The high dietary phytic acid among the chapati-eating Asian immigrants may be sufficient to impair calcium absorption and account for the nutritional rickets and osteomalacia in this population group.”

Osteoporosis Risk

Even the well recognized national osteoporosis foundation (NOF) has put in a disclaimer on their website about beans, stating that:

While beans contain calcium, magnesium, fiber and other nutrients, they are also high in substances called phytates.  Phytates interfere with your body’s ability to absorb the calcium that is contained in beans…”

A typical Indian meal of whole wheat chapatis and kidney bean curry (rajma) with lentils may be depleting your body’s calcium and vitamin D stores.  Add on top of that the fact that most Indians are vitamin D deficient (due to skin color and limited sun exposure) and inactive (prevents healthy bone building) and you have a recipe for the development of osteoporosis, especially in women.  This study highlights the combination of high phytic acid, low dietary calcium intake, and low vitamin D as being contributors to the high incidence of poor bone health in Asian Indians.

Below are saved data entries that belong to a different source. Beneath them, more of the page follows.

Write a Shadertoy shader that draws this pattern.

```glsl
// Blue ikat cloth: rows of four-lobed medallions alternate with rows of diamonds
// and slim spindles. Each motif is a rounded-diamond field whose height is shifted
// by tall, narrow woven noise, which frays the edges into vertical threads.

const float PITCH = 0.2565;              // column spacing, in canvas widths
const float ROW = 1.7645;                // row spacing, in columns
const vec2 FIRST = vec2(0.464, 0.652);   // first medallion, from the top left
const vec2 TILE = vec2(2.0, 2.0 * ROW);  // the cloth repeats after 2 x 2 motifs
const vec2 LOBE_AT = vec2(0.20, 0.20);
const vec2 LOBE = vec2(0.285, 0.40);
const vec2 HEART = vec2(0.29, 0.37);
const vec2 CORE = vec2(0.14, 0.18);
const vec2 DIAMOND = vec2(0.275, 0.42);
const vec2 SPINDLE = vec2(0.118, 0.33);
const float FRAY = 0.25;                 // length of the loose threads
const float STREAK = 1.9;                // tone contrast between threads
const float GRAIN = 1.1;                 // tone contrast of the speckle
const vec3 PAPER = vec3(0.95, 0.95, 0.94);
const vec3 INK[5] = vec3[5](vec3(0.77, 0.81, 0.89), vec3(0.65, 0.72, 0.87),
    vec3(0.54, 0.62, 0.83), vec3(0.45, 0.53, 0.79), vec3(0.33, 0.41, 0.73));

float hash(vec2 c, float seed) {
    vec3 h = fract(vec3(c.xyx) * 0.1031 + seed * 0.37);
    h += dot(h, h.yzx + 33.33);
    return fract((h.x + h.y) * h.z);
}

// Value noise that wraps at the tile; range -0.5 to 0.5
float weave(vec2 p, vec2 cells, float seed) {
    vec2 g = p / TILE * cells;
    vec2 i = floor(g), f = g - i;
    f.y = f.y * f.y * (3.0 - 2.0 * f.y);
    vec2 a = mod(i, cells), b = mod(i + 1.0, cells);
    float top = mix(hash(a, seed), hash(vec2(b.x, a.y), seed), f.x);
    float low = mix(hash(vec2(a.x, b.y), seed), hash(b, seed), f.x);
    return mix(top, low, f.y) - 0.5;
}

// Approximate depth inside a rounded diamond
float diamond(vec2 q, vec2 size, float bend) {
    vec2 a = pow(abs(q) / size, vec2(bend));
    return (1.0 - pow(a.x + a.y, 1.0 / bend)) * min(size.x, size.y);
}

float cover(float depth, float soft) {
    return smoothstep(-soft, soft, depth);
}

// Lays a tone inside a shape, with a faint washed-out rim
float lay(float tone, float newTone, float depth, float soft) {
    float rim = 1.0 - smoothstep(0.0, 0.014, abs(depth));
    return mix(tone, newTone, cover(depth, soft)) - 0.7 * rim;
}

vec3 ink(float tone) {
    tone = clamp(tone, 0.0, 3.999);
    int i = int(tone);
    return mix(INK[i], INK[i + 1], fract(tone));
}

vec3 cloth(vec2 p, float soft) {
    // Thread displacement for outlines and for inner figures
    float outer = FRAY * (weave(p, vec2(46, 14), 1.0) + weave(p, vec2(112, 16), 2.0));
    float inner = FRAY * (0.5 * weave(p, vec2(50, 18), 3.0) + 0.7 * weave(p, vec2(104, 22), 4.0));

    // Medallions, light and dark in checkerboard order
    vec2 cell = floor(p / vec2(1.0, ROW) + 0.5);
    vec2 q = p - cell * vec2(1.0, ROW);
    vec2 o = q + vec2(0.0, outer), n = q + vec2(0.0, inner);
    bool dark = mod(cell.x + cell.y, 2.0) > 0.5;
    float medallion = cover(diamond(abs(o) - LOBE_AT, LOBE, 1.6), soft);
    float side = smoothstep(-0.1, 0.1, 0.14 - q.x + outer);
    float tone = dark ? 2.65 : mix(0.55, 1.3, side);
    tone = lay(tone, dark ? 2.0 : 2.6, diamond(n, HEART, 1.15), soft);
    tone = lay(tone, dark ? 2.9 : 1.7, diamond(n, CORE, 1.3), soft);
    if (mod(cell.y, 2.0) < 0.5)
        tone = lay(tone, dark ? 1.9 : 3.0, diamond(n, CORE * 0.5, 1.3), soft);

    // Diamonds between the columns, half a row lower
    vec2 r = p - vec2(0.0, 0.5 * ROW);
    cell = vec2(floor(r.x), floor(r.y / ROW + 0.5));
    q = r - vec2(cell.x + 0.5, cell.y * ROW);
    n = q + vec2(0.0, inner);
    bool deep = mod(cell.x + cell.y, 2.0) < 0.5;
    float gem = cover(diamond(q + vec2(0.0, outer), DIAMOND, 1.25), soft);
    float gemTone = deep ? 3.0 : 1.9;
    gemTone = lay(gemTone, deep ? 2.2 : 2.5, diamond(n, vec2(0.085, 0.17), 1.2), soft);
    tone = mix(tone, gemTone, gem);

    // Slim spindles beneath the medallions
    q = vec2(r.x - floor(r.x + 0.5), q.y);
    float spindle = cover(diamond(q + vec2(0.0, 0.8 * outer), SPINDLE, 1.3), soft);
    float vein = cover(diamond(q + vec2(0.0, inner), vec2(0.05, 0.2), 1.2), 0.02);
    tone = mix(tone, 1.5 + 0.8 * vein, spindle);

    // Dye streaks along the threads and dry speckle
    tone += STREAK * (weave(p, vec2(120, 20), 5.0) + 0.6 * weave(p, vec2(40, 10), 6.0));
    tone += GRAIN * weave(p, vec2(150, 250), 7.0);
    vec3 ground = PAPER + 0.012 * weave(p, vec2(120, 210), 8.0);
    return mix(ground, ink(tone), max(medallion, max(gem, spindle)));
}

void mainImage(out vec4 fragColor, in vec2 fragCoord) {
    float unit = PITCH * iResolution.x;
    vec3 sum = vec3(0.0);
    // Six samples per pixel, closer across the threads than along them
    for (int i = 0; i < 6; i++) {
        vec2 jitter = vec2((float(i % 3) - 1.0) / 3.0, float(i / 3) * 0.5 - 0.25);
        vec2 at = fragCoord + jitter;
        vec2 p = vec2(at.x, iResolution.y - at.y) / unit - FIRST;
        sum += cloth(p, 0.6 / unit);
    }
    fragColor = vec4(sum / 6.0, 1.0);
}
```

How to Reduce Phytic Acid In Your Diet

I’m not suggesting you eliminate staple foods such as grains, legumes, nuts/seeds from your eating plan.  You need to instead make special efforts to increase your consumption of protein, healthy fats, high quality dairy, and at least 6-8 servings of fresh vegetables and fruit.  In other words, shift the balance of your meals and snacks so they are not so phytic acid dominant and pay special attention to the nutrient and growth depleting effects of staple South Asian foods on your child’s diet.  This has become such a crisis in the diet of today’s South Asian child, that I had my wife, pediatrician Shally Sinha, help me write an extensive chapter on Children’s Health in my book.  If you can hold onto eggs as some vegetarians are open to, please do so.  Eggs are one of the most perfect foods on earth and do not worry about the so-called cholesterol raising effects of eggs as I discuss here.  In addition, keep in mind that the traditional practice of soaking, sprouting and fermenting grains, legumes, nuts and seeds may reduce some of the anti-nutrient content of these foods.   In the end, if you strive towards maximizing nutrient dense foods and minimizing nutrient depleting foods, you improve the growth and development of your children, and overall health at every stage of life.